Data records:
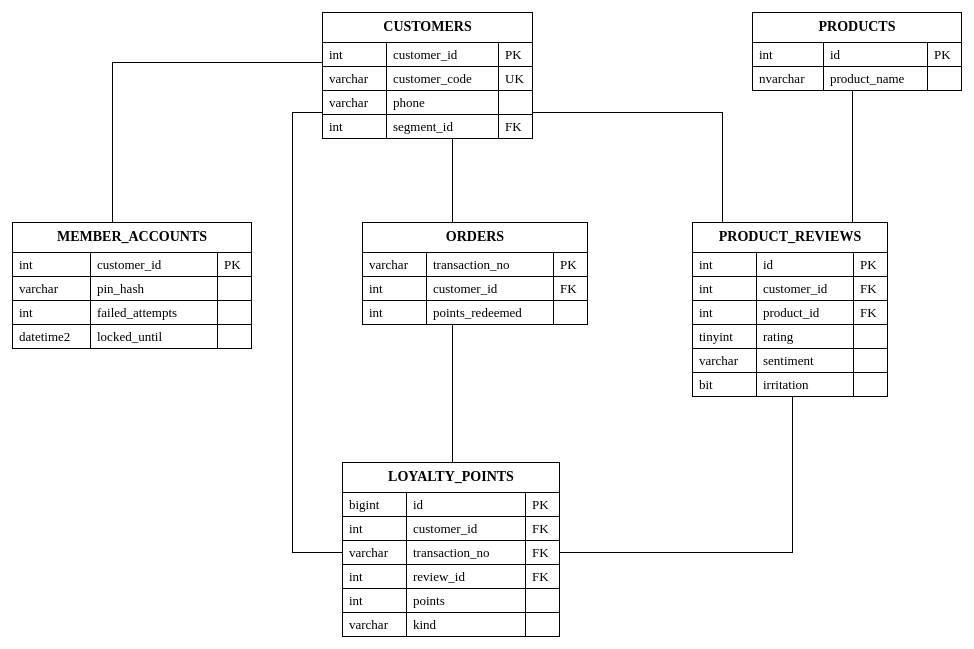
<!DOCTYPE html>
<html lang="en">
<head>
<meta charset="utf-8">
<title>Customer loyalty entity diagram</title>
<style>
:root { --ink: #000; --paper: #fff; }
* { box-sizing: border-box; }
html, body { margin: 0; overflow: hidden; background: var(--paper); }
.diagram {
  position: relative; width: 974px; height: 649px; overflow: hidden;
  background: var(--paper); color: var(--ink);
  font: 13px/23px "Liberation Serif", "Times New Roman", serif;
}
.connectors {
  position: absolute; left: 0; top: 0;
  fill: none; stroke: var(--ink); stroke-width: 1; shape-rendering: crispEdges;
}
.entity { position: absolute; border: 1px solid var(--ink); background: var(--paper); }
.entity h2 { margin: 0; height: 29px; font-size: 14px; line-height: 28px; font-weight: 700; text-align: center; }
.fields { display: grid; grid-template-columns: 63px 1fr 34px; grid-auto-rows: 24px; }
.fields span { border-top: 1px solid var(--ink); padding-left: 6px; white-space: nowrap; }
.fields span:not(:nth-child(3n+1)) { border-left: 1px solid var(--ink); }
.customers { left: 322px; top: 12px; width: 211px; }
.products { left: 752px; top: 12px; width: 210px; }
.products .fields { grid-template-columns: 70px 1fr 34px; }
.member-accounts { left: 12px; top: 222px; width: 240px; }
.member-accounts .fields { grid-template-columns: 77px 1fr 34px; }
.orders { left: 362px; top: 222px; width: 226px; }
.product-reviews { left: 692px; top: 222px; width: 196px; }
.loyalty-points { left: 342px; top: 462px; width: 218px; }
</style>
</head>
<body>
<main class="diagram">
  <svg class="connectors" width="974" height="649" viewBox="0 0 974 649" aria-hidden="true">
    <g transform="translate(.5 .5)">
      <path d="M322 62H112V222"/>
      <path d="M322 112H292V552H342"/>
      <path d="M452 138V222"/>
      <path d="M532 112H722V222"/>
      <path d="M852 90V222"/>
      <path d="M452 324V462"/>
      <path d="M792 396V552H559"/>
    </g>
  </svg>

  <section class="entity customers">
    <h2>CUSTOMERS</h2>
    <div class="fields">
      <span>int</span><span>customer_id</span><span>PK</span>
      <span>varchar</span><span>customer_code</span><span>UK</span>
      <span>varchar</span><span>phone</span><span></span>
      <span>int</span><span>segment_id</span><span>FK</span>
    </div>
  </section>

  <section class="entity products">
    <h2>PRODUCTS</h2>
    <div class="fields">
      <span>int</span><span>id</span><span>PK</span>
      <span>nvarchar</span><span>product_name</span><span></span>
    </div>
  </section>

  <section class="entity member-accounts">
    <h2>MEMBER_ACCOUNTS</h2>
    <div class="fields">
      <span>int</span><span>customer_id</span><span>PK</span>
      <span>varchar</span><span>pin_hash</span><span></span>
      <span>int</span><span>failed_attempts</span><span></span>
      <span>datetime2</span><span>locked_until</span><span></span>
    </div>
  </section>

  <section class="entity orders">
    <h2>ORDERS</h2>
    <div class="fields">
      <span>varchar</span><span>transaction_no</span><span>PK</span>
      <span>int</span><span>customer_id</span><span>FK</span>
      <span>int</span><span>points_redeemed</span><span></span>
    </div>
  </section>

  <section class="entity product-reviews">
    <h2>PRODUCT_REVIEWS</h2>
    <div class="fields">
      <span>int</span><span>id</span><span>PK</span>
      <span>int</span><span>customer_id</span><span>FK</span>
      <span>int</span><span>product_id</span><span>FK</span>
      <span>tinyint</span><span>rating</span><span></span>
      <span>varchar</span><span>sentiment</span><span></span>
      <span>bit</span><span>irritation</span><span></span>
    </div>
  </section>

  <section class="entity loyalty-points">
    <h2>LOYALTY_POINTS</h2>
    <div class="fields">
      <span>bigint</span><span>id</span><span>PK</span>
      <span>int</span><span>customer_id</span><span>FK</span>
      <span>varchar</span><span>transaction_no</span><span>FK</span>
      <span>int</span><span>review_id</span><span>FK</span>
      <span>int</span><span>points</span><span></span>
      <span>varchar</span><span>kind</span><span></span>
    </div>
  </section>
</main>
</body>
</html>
---
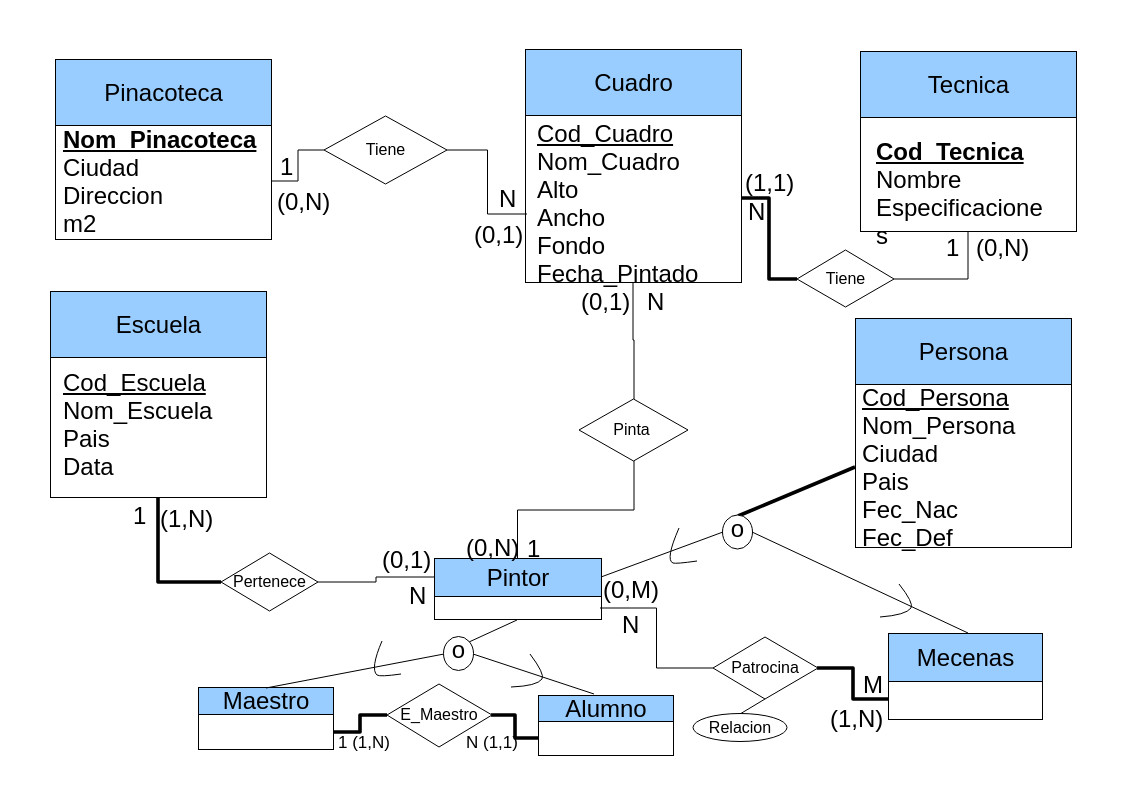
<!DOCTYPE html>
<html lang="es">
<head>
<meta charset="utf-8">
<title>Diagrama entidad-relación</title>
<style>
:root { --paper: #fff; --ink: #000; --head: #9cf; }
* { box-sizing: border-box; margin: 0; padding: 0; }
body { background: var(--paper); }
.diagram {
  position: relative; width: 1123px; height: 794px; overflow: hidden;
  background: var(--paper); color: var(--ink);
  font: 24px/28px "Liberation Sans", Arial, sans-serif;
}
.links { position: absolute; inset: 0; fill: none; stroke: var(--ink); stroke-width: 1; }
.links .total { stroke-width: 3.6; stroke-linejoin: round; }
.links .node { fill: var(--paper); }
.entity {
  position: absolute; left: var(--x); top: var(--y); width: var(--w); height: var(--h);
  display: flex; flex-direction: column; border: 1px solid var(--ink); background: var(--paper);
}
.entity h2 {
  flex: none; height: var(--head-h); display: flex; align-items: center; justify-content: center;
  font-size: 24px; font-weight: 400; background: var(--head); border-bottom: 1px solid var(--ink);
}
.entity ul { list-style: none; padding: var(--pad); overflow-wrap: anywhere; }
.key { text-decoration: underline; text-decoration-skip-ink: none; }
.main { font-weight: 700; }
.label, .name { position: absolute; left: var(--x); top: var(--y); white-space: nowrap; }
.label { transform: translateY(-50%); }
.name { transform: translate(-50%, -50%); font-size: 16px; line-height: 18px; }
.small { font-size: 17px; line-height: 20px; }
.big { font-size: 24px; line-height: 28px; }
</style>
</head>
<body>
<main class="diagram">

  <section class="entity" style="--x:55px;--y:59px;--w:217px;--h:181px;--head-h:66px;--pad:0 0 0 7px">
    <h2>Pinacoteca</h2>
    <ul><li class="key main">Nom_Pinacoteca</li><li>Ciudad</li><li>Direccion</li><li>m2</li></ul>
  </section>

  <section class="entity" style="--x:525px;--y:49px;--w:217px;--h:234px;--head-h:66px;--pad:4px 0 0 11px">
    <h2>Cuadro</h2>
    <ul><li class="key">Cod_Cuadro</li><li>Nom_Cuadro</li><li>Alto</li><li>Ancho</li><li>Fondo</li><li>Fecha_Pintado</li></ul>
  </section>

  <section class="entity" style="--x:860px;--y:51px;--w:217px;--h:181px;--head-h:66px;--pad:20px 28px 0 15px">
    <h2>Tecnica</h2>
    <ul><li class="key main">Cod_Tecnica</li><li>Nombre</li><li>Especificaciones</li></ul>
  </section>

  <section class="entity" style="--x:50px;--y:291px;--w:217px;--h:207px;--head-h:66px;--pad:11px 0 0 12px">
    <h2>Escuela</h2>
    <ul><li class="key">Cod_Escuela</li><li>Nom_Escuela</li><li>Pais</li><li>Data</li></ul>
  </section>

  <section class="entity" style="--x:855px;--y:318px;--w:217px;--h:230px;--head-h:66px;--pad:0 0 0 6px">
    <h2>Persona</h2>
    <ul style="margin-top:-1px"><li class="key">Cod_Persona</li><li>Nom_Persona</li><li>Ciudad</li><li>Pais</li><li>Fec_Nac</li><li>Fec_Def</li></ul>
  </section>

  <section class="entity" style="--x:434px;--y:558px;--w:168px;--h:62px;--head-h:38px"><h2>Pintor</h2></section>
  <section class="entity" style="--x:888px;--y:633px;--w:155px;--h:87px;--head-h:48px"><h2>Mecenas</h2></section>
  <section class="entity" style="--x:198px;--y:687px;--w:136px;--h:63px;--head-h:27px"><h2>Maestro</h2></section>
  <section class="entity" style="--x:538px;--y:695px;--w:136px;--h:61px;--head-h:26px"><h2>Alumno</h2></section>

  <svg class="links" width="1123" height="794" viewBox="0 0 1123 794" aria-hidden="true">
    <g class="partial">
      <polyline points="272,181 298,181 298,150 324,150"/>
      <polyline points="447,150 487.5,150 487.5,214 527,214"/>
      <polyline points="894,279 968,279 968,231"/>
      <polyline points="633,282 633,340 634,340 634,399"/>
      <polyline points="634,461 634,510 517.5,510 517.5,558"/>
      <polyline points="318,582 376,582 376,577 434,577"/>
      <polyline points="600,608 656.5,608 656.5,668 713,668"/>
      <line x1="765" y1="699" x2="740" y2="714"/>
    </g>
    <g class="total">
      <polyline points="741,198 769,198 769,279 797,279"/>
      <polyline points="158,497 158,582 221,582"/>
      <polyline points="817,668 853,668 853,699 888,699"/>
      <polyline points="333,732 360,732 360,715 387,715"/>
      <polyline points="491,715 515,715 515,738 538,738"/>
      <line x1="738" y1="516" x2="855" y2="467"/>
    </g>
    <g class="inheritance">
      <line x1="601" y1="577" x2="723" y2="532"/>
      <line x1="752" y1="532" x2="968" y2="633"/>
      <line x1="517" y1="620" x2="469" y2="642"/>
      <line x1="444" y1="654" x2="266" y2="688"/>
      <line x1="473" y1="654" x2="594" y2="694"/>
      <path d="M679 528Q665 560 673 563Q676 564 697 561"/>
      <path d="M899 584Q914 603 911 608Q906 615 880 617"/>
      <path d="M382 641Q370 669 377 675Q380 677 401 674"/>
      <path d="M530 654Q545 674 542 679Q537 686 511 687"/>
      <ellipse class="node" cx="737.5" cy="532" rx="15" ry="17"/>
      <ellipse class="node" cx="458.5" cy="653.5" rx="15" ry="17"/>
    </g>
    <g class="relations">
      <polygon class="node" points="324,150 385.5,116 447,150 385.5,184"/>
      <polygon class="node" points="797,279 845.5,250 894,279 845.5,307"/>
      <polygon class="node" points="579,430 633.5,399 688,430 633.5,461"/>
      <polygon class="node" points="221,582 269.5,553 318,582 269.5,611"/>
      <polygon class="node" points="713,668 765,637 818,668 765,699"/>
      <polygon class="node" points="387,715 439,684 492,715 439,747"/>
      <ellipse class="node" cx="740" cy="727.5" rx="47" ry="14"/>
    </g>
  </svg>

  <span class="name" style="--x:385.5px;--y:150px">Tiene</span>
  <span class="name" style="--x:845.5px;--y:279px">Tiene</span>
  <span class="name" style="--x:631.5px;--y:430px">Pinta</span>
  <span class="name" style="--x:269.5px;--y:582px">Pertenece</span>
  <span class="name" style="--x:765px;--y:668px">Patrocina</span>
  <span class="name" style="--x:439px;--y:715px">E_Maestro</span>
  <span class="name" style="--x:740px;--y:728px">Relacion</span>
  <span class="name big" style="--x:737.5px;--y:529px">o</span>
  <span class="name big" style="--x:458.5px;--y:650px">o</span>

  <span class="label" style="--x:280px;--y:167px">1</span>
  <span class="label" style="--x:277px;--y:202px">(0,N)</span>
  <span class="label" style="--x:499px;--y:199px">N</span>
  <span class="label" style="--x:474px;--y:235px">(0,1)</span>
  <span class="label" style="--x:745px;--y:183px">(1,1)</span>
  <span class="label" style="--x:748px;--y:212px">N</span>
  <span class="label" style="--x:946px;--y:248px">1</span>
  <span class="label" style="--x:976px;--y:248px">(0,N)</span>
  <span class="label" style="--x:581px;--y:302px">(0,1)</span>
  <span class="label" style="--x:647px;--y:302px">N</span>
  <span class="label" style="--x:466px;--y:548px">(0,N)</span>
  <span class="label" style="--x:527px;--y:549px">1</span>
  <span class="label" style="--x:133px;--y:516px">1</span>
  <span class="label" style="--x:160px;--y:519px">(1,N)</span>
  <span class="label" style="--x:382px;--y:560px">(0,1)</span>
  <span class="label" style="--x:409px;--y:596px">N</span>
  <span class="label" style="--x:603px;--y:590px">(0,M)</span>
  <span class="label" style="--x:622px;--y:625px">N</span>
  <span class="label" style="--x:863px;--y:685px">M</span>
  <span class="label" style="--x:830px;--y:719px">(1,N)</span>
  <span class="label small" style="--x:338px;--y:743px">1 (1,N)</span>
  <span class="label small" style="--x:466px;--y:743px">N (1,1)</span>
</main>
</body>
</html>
--
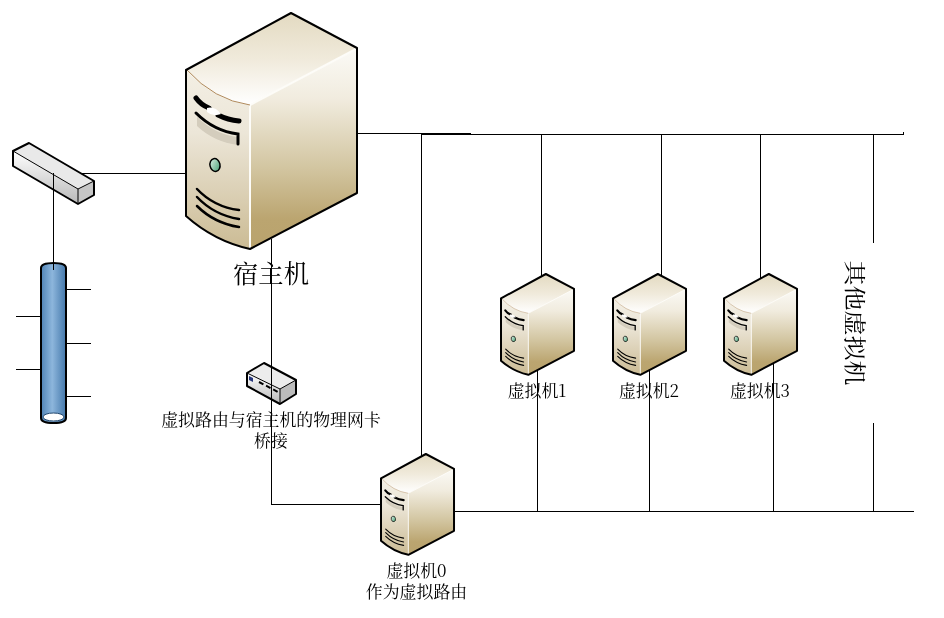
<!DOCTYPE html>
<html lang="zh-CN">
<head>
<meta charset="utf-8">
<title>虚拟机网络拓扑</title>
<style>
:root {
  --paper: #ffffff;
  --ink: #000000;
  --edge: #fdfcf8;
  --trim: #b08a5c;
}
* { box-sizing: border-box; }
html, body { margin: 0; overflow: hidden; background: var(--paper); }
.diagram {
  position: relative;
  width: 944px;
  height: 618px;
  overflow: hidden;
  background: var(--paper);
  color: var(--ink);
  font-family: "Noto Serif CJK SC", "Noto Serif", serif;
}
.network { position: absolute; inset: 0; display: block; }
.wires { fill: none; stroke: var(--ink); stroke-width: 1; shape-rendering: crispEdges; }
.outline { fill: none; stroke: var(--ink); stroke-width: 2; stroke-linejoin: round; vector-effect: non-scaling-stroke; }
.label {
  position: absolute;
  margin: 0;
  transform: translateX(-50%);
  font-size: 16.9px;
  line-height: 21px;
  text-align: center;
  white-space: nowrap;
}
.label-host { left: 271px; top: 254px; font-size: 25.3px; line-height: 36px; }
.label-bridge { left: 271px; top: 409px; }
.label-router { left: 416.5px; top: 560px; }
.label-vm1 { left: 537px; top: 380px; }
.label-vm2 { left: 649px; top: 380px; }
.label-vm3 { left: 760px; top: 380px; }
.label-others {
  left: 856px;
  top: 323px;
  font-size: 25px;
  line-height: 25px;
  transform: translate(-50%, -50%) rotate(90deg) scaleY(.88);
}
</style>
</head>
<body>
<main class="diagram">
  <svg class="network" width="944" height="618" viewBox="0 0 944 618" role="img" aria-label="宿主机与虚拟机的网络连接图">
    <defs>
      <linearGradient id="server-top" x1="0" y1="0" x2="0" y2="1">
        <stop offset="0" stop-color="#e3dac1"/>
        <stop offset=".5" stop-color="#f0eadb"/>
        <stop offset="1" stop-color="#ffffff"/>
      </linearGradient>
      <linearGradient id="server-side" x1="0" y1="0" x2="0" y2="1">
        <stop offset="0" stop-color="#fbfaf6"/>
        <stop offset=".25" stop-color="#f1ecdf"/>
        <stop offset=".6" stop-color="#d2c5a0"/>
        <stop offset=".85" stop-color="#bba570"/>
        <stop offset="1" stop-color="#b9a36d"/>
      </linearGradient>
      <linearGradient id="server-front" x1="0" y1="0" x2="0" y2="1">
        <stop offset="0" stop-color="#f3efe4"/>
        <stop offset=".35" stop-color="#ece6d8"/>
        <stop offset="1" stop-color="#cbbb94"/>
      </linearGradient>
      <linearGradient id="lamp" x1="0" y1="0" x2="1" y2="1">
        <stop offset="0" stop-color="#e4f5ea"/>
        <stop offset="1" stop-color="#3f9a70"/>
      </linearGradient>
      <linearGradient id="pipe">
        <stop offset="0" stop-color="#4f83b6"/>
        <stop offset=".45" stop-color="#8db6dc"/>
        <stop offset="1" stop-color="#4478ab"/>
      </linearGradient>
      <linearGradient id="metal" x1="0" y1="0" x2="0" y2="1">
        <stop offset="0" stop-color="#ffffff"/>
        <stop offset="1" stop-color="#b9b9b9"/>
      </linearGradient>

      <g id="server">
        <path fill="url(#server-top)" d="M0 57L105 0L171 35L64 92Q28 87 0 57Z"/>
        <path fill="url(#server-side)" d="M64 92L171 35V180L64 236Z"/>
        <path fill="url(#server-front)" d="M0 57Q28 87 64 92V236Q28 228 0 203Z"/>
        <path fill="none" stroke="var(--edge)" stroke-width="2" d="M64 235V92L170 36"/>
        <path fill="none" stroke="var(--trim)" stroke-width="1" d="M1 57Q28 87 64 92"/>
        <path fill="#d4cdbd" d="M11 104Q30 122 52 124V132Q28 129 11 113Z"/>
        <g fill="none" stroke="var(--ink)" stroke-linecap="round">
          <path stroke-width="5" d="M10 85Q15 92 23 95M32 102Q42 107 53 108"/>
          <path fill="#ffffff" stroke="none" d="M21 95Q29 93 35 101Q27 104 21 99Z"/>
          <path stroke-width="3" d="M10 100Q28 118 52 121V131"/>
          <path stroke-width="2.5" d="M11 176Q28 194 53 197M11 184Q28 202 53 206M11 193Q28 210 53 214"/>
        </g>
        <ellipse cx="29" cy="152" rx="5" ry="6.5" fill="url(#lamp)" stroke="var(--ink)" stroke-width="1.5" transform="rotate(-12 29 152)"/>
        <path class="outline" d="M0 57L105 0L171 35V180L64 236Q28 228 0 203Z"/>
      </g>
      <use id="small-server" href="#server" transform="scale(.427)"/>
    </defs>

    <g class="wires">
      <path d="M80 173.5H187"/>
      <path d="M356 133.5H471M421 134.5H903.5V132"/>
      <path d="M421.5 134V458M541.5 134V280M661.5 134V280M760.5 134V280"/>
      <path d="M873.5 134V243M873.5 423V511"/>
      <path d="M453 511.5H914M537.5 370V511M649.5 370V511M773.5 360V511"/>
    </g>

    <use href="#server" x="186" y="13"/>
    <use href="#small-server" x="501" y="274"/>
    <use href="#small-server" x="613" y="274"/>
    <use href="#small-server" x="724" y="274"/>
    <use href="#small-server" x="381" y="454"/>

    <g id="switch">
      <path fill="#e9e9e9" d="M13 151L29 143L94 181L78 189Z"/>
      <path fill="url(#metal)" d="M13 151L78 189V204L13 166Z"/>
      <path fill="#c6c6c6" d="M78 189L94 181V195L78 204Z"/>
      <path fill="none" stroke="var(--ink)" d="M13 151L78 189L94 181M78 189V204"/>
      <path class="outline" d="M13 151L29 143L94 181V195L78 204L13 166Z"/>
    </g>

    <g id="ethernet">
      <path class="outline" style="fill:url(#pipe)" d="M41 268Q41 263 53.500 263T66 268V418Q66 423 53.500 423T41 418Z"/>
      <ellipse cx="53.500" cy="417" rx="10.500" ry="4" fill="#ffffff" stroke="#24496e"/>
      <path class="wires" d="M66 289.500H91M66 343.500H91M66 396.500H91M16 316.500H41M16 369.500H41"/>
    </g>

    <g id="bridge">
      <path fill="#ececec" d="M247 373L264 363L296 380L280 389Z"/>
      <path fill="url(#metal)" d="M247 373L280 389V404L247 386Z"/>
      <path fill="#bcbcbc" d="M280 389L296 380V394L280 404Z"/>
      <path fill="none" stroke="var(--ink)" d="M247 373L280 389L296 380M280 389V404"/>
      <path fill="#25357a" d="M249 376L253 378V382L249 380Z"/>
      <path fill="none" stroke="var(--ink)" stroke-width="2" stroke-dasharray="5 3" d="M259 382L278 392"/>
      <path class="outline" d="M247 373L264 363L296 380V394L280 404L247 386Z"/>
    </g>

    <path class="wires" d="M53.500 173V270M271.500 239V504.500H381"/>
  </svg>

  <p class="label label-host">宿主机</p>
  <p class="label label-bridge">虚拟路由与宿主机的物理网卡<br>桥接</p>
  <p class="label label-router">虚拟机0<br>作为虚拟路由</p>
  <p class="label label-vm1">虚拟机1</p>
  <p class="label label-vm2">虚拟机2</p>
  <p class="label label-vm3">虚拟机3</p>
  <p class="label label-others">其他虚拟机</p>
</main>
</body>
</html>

**WHAT THIS TASK INVOLVES**
Each line holding the word "serif" must be copied from the data.

**RESPONSE TO THE TASK**
  font: 13px/23px "Liberation Serif", "Times New Roman", serif;
  font: 24px/28px "Liberation Sans", Arial, sans-serif;
  font-family: "Noto Serif CJK SC", "Noto Serif", serif;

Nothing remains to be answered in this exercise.